[Plain-text document sources]
Content starts

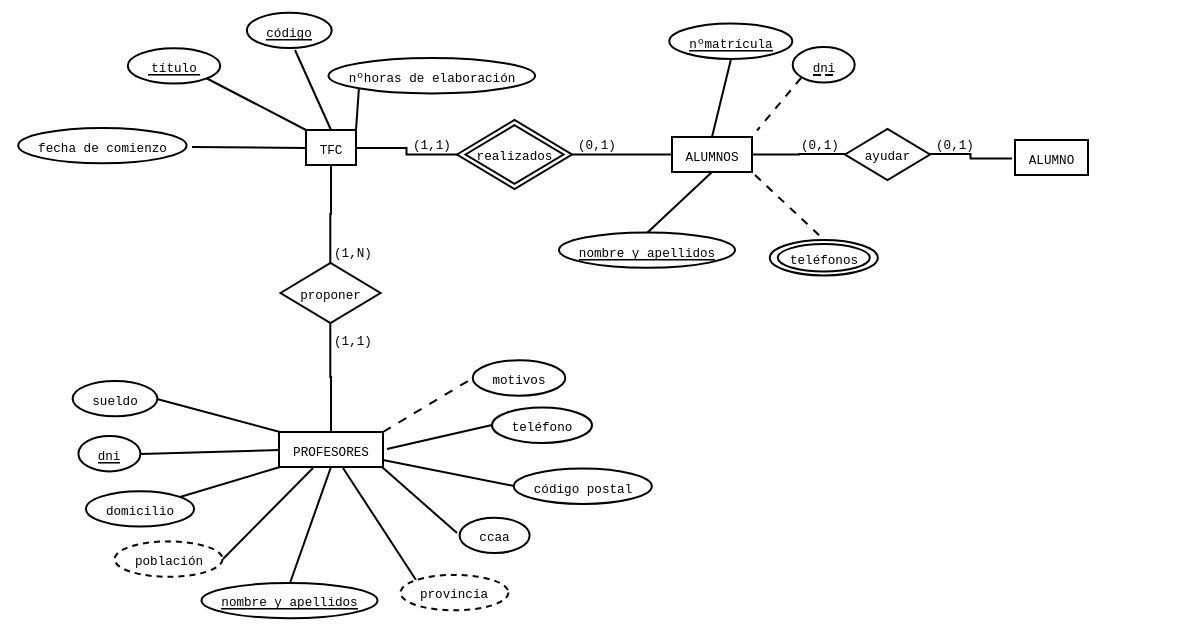
<!DOCTYPE html>
<html lang="es">
<head>
<meta charset="utf-8">
<title>Diagrama entidad-relación</title>
<style>
:root { --ink: #000; --ink-soft: #0008; --paper: #fff; }
* { box-sizing: border-box; }
body { margin: 0; background: var(--paper); }
.diagram {
  position: relative; width: 1200px; height: 631px; overflow: hidden;
  background: var(--paper); color: var(--ink);
  font: 12.64px/14px "Liberation Mono", monospace; white-space: nowrap;
}
.connectors { position: absolute; inset: 0; fill: none; stroke: var(--ink); stroke-width: 2; }
.connectors .optional { stroke-dasharray: 8 8; }
.connectors .optional.long { stroke-dasharray: 9 9; }
.shapes { fill: var(--paper); }
.shapes .derived { stroke-dasharray: 6 5; }
.entity, .attribute, .relation-name {
  position: absolute; left: var(--x); top: var(--y); width: var(--w); height: 37px;
  display: flex; align-items: center; justify-content: center; padding-top: 6px;
}
.entity { border: 2px solid var(--ink); background: var(--paper); }
.key {
  background: linear-gradient(var(--ink) 50%, var(--ink-soft) 50%) 0 12px / 100% 2px no-repeat;
}
.key.wide { padding: 0 3px; }
.key.partial {
  background-image: repeating-linear-gradient(90deg, var(--ink) 0 8px, transparent 8px 12px);
}
.cardinality { position: absolute; left: var(--x); top: var(--y); }
</style>
</head>
<body>
<main class="diagram">
  <svg class="connectors" width="1200" height="631" viewBox="0 0 1200 631" aria-hidden="true">
    <g id="tfc-links">
      <line x1="206" y1="78" x2="306" y2="130"/>
      <line x1="295" y1="50" x2="331" y2="130"/>
      <line x1="359" y1="87" x2="356" y2="130"/>
      <line x1="192" y1="147" x2="306" y2="148"/>
      <polyline points="356,148 406.5,148 406.5,154.5 458,154.5"/>
      <polyline points="331,165 331,214 330.3,214 330.3,263"/>
    </g>
    <g id="alumnos-links">
      <line x1="571" y1="154.5" x2="672" y2="154.5"/>
      <line x1="731" y1="59" x2="712" y2="137"/>
      <line x1="712" y1="172" x2="647" y2="233"/>
      <line class="optional" x1="801" y1="78" x2="757" y2="130.5"/>
      <line class="optional" x1="755" y1="175" x2="821" y2="237"/>
      <polyline points="752,154.6 799,154.6 799,154 846,154"/>
      <polyline points="930,154 970.5,154 970.5,158.5 1012,158.5"/>
    </g>
    <g id="profesores-links">
      <polyline points="330.3,322 330.3,377 331,377 331,433"/>
      <line x1="157" y1="399" x2="280" y2="432"/>
      <line x1="140" y1="454" x2="280" y2="450"/>
      <line x1="180" y1="497" x2="280" y2="467"/>
      <line x1="223" y1="559" x2="313" y2="468"/>
      <line x1="290" y1="583" x2="331" y2="467"/>
      <line x1="343" y1="468" x2="416" y2="580"/>
      <line x1="382" y1="467" x2="457" y2="533"/>
      <line x1="383" y1="460" x2="514" y2="486"/>
      <line x1="387" y1="449" x2="492" y2="425"/>
      <line class="optional long" x1="383" y1="432" x2="473" y2="378"/>
    </g>
    <g id="relations" class="shapes">
      <g id="identifying-relation">
        <polygon points="457,154.5 514.5,120 572,154.5 514.5,189"/>
        <polygon points="465.5,154.5 514.5,125.1 563.5,154.5 514.5,183.9"/>
      </g>
      <polygon points="845,154.5 887.5,129 930,154.5 887.5,180"/>
      <polygon points="280.5,293 330.5,263 380.5,293 330.5,323"/>
    </g>
    <g id="tfc-attributes" class="shapes">
      <ellipse cx="289.3" cy="30.4" rx="42.4" ry="17.7"/>
      <ellipse cx="174" cy="65.9" rx="46.2" ry="17.7"/>
      <ellipse cx="431.8" cy="75.7" rx="103.3" ry="17.7"/>
      <ellipse cx="102.4" cy="145.6" rx="84.2" ry="17.7"/>
    </g>
    <g id="alumnos-attributes" class="shapes">
      <ellipse cx="730.8" cy="41.3" rx="61.5" ry="17.7"/>
      <ellipse cx="823.7" cy="64.8" rx="31" ry="17.7"/>
      <ellipse cx="647" cy="250.1" rx="88" ry="17.7"/>
      <ellipse cx="823.8" cy="257.8" rx="54" ry="17.7"/>
      <ellipse cx="823.8" cy="257.8" rx="46" ry="13.7"/>
    </g>
    <g id="profesores-attributes" class="shapes">
      <ellipse cx="115" cy="398.6" rx="42.4" ry="17.7"/>
      <ellipse cx="109.4" cy="453.7" rx="31" ry="17.7"/>
      <ellipse cx="140" cy="508.9" rx="54" ry="17.7"/>
      <ellipse class="derived" cx="168.6" cy="559.1" rx="54" ry="17.7"/>
      <ellipse cx="289.5" cy="600.6" rx="88" ry="17.7"/>
      <ellipse class="derived" cx="454.4" cy="592.6" rx="54" ry="17.7"/>
      <ellipse cx="494.6" cy="535.4" rx="35" ry="17.7"/>
      <ellipse cx="582.8" cy="486.3" rx="69" ry="17.7"/>
      <ellipse cx="542" cy="425.2" rx="50" ry="17.7"/>
      <ellipse cx="519" cy="378" rx="46.3" ry="17.7"/>
    </g>
  </svg>

  <section aria-label="TFC">
    <div class="entity" style="--x:305px;--y:129px;--w:52px">TFC</div>
    <div class="attribute" style="--x:246px;--y:12px;--w:86px"><span class="key">código</span></div>
    <div class="attribute" style="--x:127px;--y:47px;--w:94px"><span class="key wide">título</span></div>
    <div class="attribute" style="--x:328px;--y:57px;--w:208px">nºhoras de elaboración</div>
    <div class="attribute" style="--x:18px;--y:127px;--w:169px">fecha de comienzo</div>
  </section>

  <section aria-label="Alumnos">
    <div class="entity" style="--x:671px;--y:136px;--w:82px">ALUMNOS</div>
    <div class="entity" style="--x:1014px;--y:139px;--w:75px">ALUMNO</div>
    <div class="attribute" style="--x:669px;--y:23px;--w:124px"><span class="key">nºmatrícula</span></div>
    <div class="attribute" style="--x:792px;--y:47px;--w:64px"><span class="key partial">dni</span></div>
    <div class="attribute" style="--x:558px;--y:232px;--w:178px"><span class="key">nombre y apellidos</span></div>
    <div class="attribute" style="--x:769px;--y:239px;--w:110px">teléfonos</div>
  </section>

  <section aria-label="Profesores">
    <div class="entity" style="--x:278px;--y:431px;--w:106px">PROFESORES</div>
    <div class="attribute" style="--x:72px;--y:380px;--w:86px">sueldo</div>
    <div class="attribute" style="--x:77px;--y:435px;--w:64px"><span class="key">dni</span></div>
    <div class="attribute" style="--x:85px;--y:490px;--w:110px">domicilio</div>
    <div class="attribute" style="--x:114px;--y:540px;--w:110px">población</div>
    <div class="attribute" style="--x:201px;--y:581px;--w:177px"><span class="key">nombre y apellidos</span></div>
    <div class="attribute" style="--x:399px;--y:573px;--w:110px">provincia</div>
    <div class="attribute" style="--x:459px;--y:516px;--w:71px">ccaa</div>
    <div class="attribute" style="--x:513px;--y:468px;--w:140px">código postal</div>
    <div class="attribute" style="--x:491px;--y:406px;--w:102px">teléfono</div>
    <div class="attribute" style="--x:472px;--y:359px;--w:94px">motivos</div>
  </section>

  <section aria-label="Relaciones">
    <div class="relation-name" style="--x:457px;--y:135px;--w:115px">realizados</div>
    <div class="relation-name" style="--x:845px;--y:135px;--w:85px">ayudar</div>
    <div class="relation-name" style="--x:280px;--y:274px;--w:101px">proponer</div>
    <span class="cardinality" style="--x:413px;--y:139px">(1,1)</span>
    <span class="cardinality" style="--x:578px;--y:139px">(0,1)</span>
    <span class="cardinality" style="--x:801px;--y:139px">(0,1)</span>
    <span class="cardinality" style="--x:936px;--y:139px">(0,1)</span>
    <span class="cardinality" style="--x:334px;--y:247px">(1,N)</span>
    <span class="cardinality" style="--x:334px;--y:335px">(1,1)</span>
  </section>
</main>
</body>
</html>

Content ends

WHAT IS NEEDED:
From the entries above, copy each line that holds "optional".

EXPECTED ANSWER:
.connectors .optional { stroke-dasharray: 8 8; }
.connectors .optional.long { stroke-dasharray: 9 9; }
      <line class="optional" x1="801" y1="78" x2="757" y2="130.5"/>
      <line class="optional" x1="755" y1="175" x2="821" y2="237"/>
      <line class="optional long" x1="383" y1="432" x2="473" y2="378"/>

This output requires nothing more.